You hear that albums are dead now and it’s all about releasing the instant track. That may be the case for bubble gum pop but with real music and proper bands I always want to hear an album. I see each song as a chapter in a book and I’d would be lost without the rest of the book. I think the National and LCD have proven this year that there is still a real desire for the Album. By listening to the other songs it reveals even more about the song before. I also think it’s a test for the songwriter to write 10 or 12 songs that are all different but relate to each other is some way. I would hate to see that disappear as an art form.
The press release says that “Each song is a true story and touches on various aspects of our lives.” Do the lyrics for the songs come from a very personal place?
The lyrics are all true stories and since we started Columbia Mills I have used the lyric writing as a kind of therapy for myself to put a line under experiences, good and bad.
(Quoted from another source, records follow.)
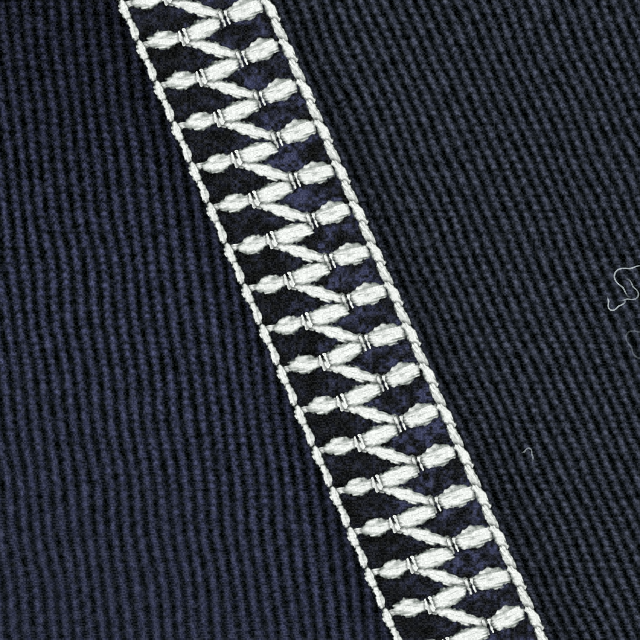
Reproduce this texture procedurally as a Shadertoy shader.

```glsl
// Pale flatlock seam running diagonally across dark ribbed knit cloth.
// Each seam row is a group of fibrous capsules repeated along a slanted axis;
// the cloth is cosine ribs with slight stitch marks, noise and fine grain.

const float TAU = 6.2831853;
const float SLOPE = 0.433;                  // sideways drift of the seam per unit down
const float PERIOD = 0.0634;                // height of one seam row
const vec2 FIRST_ROW = vec2(0.2905, 0.1263);
const float LEFT_CHAIN = -0.048;            // chain offsets from the row centre
const float RIGHT_CHAIN = 0.180;
const float RIBS_LEFT = 50.0;
const float RIBS_RIGHT = 53.0;
const float LEAN_LEFT = 0.15;
const float LEAN_RIGHT = 0.43;
const float STITCHES = 82.0;                // knit courses per canvas height
const float GRAIN_CELLS = 420.0;
const float GRAIN = 0.11;
const vec3 CLOTH_DARK = vec3(0.045, 0.06, 0.065);
const vec3 NAVY = vec3(0.25, 0.265, 0.37);
const vec3 SLATE = vec3(0.27, 0.29, 0.355);
const vec3 GAP_DARK = vec3(0.075, 0.08, 0.075);
const vec3 THREAD_DARK = vec3(0.27, 0.31, 0.28);
const vec3 THREAD_LIGHT = vec3(0.94, 0.955, 0.94);

float hash(vec2 p) {
    return fract(sin(dot(p, vec2(127.1, 311.7))) * 43758.5453);
}

float noise(vec2 p) {
    vec2 i = floor(p), f = fract(p);
    f = f * f * (3.0 - 2.0 * f);
    return mix(mix(hash(i), hash(i + vec2(1, 0)), f.x),
               mix(hash(i + vec2(0, 1)), hash(i + vec2(1, 1)), f.x), f.y);
}

// Ribbed knit with continuous furrows; softness lowers the contrast
vec3 cloth(vec2 p, float lean, float ribs, vec3 light, float softness) {
    float across = (p.x - lean * p.y) * ribs + 0.4 * noise(p * 12.0);
    float rib = 0.5 + 0.5 * cos(TAU * across);
    float course = p.y * STITCHES + 0.9 * abs(fract(across) - 0.5) + 0.6 * noise(p * 40.0);
    float stitch = 0.5 + 0.5 * cos(TAU * course);
    float yarn = noise(p * 170.0) + 0.6 * noise(p * 320.0) - 0.8;
    float tone = rib * mix(0.62 + 0.38 * stitch, 0.85, softness);
    tone = mix(tone, 0.45, softness * 0.35) + yarn * mix(0.5, 0.35, softness);
    return mix(CLOTH_DARK, light, clamp(tone, -0.1, 1.3));
}

// Fibrous spindle from a to b with a soft shadow around it
void thread(inout vec3 col, vec2 p, vec2 a, vec2 b, float r) {
    vec2 ab = b - a, q = p - a;
    float len = length(ab);
    float h = clamp(dot(q, ab) / (len * len), 0.0, 1.0);
    float across = (q.x * ab.y - q.y * ab.x) / len;
    float along = dot(q, ab) / len;
    float ends = 2.0 * h - 1.0;
    float width = r * (1.0 - 0.28 * ends * ends);
    float fuzz = 0.005 * (noise(p * 120.0) - 0.5) + 0.003 * (noise(p * 300.0) - 0.5);
    float d = length(q - ab * h) + fuzz;
    float fibre = noise(vec2(along * 80.0, across * 420.0) + a * 90.0);
    float dome = 1.0 - 0.8 * d * d / (width * width);
    float shade = clamp(dome + 0.75 * (fibre - 0.35), 0.0, 1.0);
    col *= mix(0.72, 1.0, smoothstep(width, width + 0.005, d));
    float cover = 1.0 - smoothstep(width - 0.0022, width + 0.0016, d);
    col = mix(col, mix(THREAD_DARK, THREAD_LIGHT, shade), cover);
}

// Blobs, zigzag arms, knots and edge chains of one row
void seamRow(inout vec3 col, vec2 p, vec2 c, float id) {
    vec2 q = p - c;
    vec2 j = 0.007 * (vec2(hash(vec2(id, 1.0)), hash(vec2(id, 2.0))) - 0.5);
    thread(col, q, vec2(0.026, 0.000), vec2(0.110, 0.025) + j * 0.5, 0.0098);
    thread(col, q, vec2(0.034, -0.010), vec2(0.075, -0.024) + j, 0.0160);
    thread(col, q, vec2(-0.040, 0.007), vec2(0.022, -0.005), 0.0070);
    thread(col, q, vec2(-0.020, 0.003) + j, vec2(0.012, -0.004), 0.0148);
    thread(col, q, vec2(0.130, 0.021), vec2(0.164, 0.011) + j, 0.0182);
    for (int k = 0; k < 2; k++) {
        float s = float(k);
        vec2 knot = mix(vec2(0.0235, -0.005), vec2(0.116, 0.030), s);
        vec2 strand = vec2(0.0035, 0.0);
        thread(col, q, knot - strand - vec2(0.003, 0.008), knot - strand + vec2(0.004, 0.011), 0.0040);
        thread(col, q, knot + strand - vec2(0.003, 0.011), knot + strand + vec2(0.004, 0.008), 0.0040);
        float y = (s - 0.5) * 0.5 * PERIOD;
        vec2 left = vec2(LEFT_CHAIN + SLOPE * y, y);
        vec2 right = vec2(RIGHT_CHAIN + SLOPE * y, y);
        thread(col, q, left - vec2(0.0045, 0.0140), left + vec2(0.0045, 0.0140), 0.0066);
        thread(col, q, right - vec2(0.0090, 0.0130), right + vec2(0.0090, 0.0130), 0.0078);
    }
}

// Thin broken loop of loose fibre
float lint(vec2 p, vec2 c, float r, float turn) {
    vec2 q = p - c;
    float angle = atan(q.y, q.x);
    float d = abs(length(q) - r * (1.0 + 0.22 * sin(3.0 * angle + turn)));
    return (1.0 - smoothstep(0.0006, 0.0022, d)) * smoothstep(-0.5, 0.2, cos(angle - turn));
}

void mainImage(out vec4 fragColor, in vec2 fragCoord) {
    vec2 p = fragCoord / iResolution.xy;
    p.y = 1.0 - p.y;                        // measured downward from the top
    float seamX = p.x - FIRST_ROW.x - SLOPE * (p.y - FIRST_ROW.y);

    // Cloth on both sides, dimmed beside the seam
    float blur = smoothstep(0.35, 1.0, p.y - 0.5 * p.x);
    vec3 left = cloth(p, LEAN_LEFT, RIBS_LEFT, NAVY, blur);
    left *= 0.78 + 0.27 * smoothstep(0.0, 0.5, p.y);
    left *= 0.75 + 0.25 * smoothstep(0.0, 0.08, LEFT_CHAIN - seamX);
    vec3 right = cloth(p, LEAN_RIGHT, RIBS_RIGHT, SLATE, 0.0);
    right *= 0.78 + 0.22 * smoothstep(0.0, 0.10, seamX - RIGHT_CHAIN);
    vec3 col = mix(left, right, smoothstep(0.06, 0.07, seamX));

    // Dark gaps between threads with patches of blue cloth
    float inside = smoothstep(-0.050, -0.045, seamX) * (1.0 - smoothstep(0.177, 0.182, seamX));
    float patches = noise(p * 70.0) * noise(p * 190.0) * (0.8 + 1.1 * smoothstep(0.0, 0.1, seamX));
    col = mix(col, mix(GAP_DARK, NAVY, clamp(patches, 0.0, 1.0)), inside);

    // Nearby seam rows
    float nearest = floor((p.y - FIRST_ROW.y) / PERIOD + 0.5);
    for (int k = -1; k <= 1; k++) {
        float id = nearest + float(k);
        seamRow(col, p, FIRST_ROW + id * PERIOD * vec2(SLOPE, 1.0), id);
    }

    // Loose fibres near the right edge
    float fluff = lint(p, vec2(0.988, 0.438), 0.024, 3.6);
    fluff = max(fluff, lint(p, vec2(0.961, 0.470), 0.013, 1.8));
    fluff = max(fluff, 0.8 * lint(p, vec2(0.979, 0.455), 0.016, 0.3));
    fluff = max(fluff, 0.35 * lint(p, vec2(1.000, 0.535), 0.020, 3.0));
    fluff = max(fluff, 0.7 * lint(p, vec2(0.824, 0.711), 0.009, 5.3));
    col = mix(col, vec3(0.72, 0.76, 0.77), fluff * 0.85);

    // Fine grain
    col += GRAIN * (hash(floor(p * GRAIN_CELLS)) - 0.5);
    fragColor = vec4(clamp(col, 0.0, 1.0), 1.0);
}
```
The people who know about my personal life could probably listen to the songs and explain what each is about and where it came from. As we are all very close as a band I sometimes use what is happening in the rest of the lad’s lives to inspire the songs and I think it really adds to the collective emotion of the songs when we play them live. A couple of the songs on the first 2 EPs were written from another person’s perspective but without a doubt they were fleshed out by personal experience.
This album all of the songs come from a very personal place.
As someone who is just about to release your first album, what advice would you have for a young band starting off? Any valuable lessons learned?
I would say do not try to impress everyone as this is an impossible task. Try to please yourself and be true to the music you love. Some people will love it, most will hate it so focus on the opinions of the people who like it.
Rehearse as much as possible and take your time before you start doing gigs. Being well rehearsed will bring confidence and muscle memory required when the shit hits the fan on stage. Love what you do and don’t do what you think other people will love.
So finally, what are your albums of the year so far?
As I mentioned before The National, LCD Soundsystem and The War On Drugs.
Ariel Pink’s new album is really cool and the new Slow Dive album sounds great.